One of the more common trends that we have seen as a kitchen remodeling contractor is this: couples in their 40s and 50s designing kitchens today so the counters, lighting and layouts will continue to accommodate them when they’re in their 70s and 80s. Even if you don’t necessarily plan on being in your current home forever, the reasons behind this trend are solid – and worth considering as part of your own kitchen remodeling project. Here are some of the features that our clients have been asking for.
For starters, the features that make the kitchen friendly to people who may have disabilities or mobility issues when they’re older also make the kitchen friendlier to the whole family today. Kitchen counters of variable heights that might one day accommodate a cook in a wheelchair, for instance, are also the perfect height for adults of different heights and for inviting children to help in the kitchen. Activities like kneading bread and chopping are also easier with counter heights of 30” rather than the standard 36”.
Lighting is another factor to consider. The more natural light you can bring into the kitchen, the better. Aging eyes need far more light to see well, and today’s cooks can enjoy a sunshine-filled kitchen. In addition to windows, skylights, sola tubes and other sources of daylight, a forward-looking kitchen remodel should also include a variety of lighting: ambient sources for general lighting and brighter, more focused lighting for tasks. Clerestory windows are also a great way to bring in natural light and give you privacy at the same time.
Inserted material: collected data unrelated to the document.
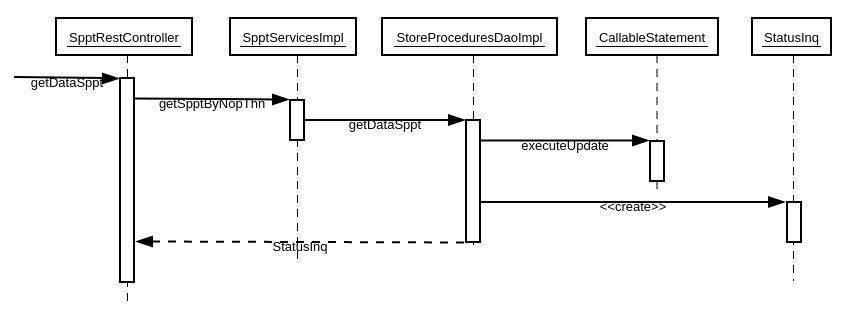
<!DOCTYPE html>
<html lang="en">
<head>
<meta charset="utf-8">
<title>Sequence diagram</title>
<style>
:root { --ink: #000; --paper: #fff; }
* { box-sizing: border-box; margin: 0; }
body { background: var(--paper); overflow: hidden; }
.diagram {
  position: relative; width: 844px; height: 324px; overflow: hidden;
  background: var(--paper); color: var(--ink);
  font: 13px/16px "Liberation Sans", Arial, sans-serif;
}
.connectors { position: absolute; inset: 0; }
.lifelines line { stroke: var(--ink); stroke-width: 1; stroke-dasharray: 8 6; }
.messages line { stroke: var(--ink); stroke-width: 2; }
.messages .return { stroke-dasharray: 8 8; }
.arrowheads { fill: var(--ink); }
.participant, .activation {
  position: absolute; left: var(--x); width: var(--w);
  border: 2px solid var(--ink); background: var(--paper);
}
.participant {
  top: 17px; height: 39px; padding-top: 11px;
  display: flex; justify-content: center; align-items: flex-start;
}
.participant span { padding: 0 2.5px; border-bottom: 1px solid var(--ink); white-space: nowrap; }
.activation { --w: 16px; top: var(--y); height: var(--h); }
.message {
  position: absolute; left: var(--x); top: var(--y);
  transform: translateX(-50%); white-space: nowrap;
}
</style>
</head>
<body>
<main class="diagram">
  <svg class="connectors" width="844" height="324" viewBox="0 0 844 324" aria-hidden="true">
    <defs>
      <polygon id="arrowhead" points="0,0 -18,-6 -18,6"/>
    </defs>
    <g class="lifelines">
      <line x1="127.5" y1="55" x2="127.5" y2="307"/>
      <line x1="297.5" y1="55" x2="297.5" y2="263"/>
      <line x1="473.5" y1="55" x2="473.5" y2="251"/>
      <line x1="657" y1="55" x2="657" y2="190"/>
      <line x1="793.5" y1="55" x2="793.5" y2="281"/>
    </g>
    <g class="messages">
      <line x1="14" y1="77" x2="106" y2="78"/>
      <line x1="134" y1="98.5" x2="276" y2="99.5"/>
      <line x1="304" y1="120" x2="452" y2="120"/>
      <line x1="480" y1="140.5" x2="636" y2="140.5"/>
      <line x1="480" y1="202" x2="772" y2="202"/>
      <line class="return" x1="152" y1="241.5" x2="466" y2="242.5"/>
    </g>
    <g class="arrowheads">
      <use href="#arrowhead" x="120" y="78.5"/>
      <use href="#arrowhead" x="290" y="99.5"/>
      <use href="#arrowhead" x="466" y="120"/>
      <use href="#arrowhead" x="650" y="140.5"/>
      <use href="#arrowhead" x="786" y="202"/>
      <use href="#arrowhead" transform="translate(135 241.5) scale(-1 1)"/>
    </g>
  </svg>

  <div class="participant" style="--x:55px;--w:138px"><span>SpptRestController</span></div>
  <div class="participant" style="--x:229px;--w:128px"><span>SpptServicesImpl</span></div>
  <div class="participant" style="--x:381px;--w:177px"><span>StoreProceduresDaoImpl</span></div>
  <div class="participant" style="--x:585px;--w:134px"><span>CallableStatement</span></div>
  <div class="participant" style="--x:751px;--w:81px"><span>StatusInq</span></div>

  <div class="activation" style="--x:119px;--y:77px;--h:206px"></div>
  <div class="activation" style="--x:289px;--y:99px;--h:42px"></div>
  <div class="activation" style="--x:465px;--y:119px;--h:124px"></div>
  <div class="activation" style="--x:649px;--y:140px;--h:42px"></div>
  <div class="activation" style="--x:786px;--y:201px;--h:42px"></div>

  <span class="message" style="--x:67px;--y:75px">getDataSppt</span>
  <span class="message" style="--x:212px;--y:96px">getSpptByNopThn</span>
  <span class="message" style="--x:385px;--y:117px">getDataSppt</span>
  <span class="message" style="--x:565px;--y:138px">executeUpdate</span>
  <span class="message" style="--x:633px;--y:199px">&lt;&lt;create&gt;&gt;</span>
  <span class="message" style="--x:300px;--y:239px">StatusInq</span>
</main>
</body>
</html>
Contrast is another key to safety. As our eyesight dims, it can be harder to see where the floor ends and cabinets, doorways or even stairs begin. By looking ahead now, you can use colors and textures to create strong contrasts – and extremely handsome designs as well!
Drawers and pull outs are much easier to maneuver for people with mobility issues or if they are in a wheelchair. Even appliances offer drawer options as is seen in this project that we did for a client who was moving in with her aging father. Both the Fisher & Paykel dishwasher (left) and the GE Monogram refrigerator (right) have drawers instead of doors.
We would suggest that while islands can be a great opportunity for additional storage and counter space – they can also be problematic, especially if you have a cook who is in a wheelchair. Leaving an open floor plan allows for easy access to all kitchen needs – no islands or obstructions to have to navigate around.
Upper cabinets pose difficulty not only for those with mobility issues but also for kids. Lower cabinets = easy access. No more excuses for not being able to empty the dishwasher or to put things away after they are used!
Remember that today’s kitchen remodeling contractors have access to an amazing array of fixtures, finishes, products and materials. So a kitchen that’s designed for “forever” can still look stylish – and gorgeous – today. For more ideas on accessible design you can read more of our blog posts on the subject.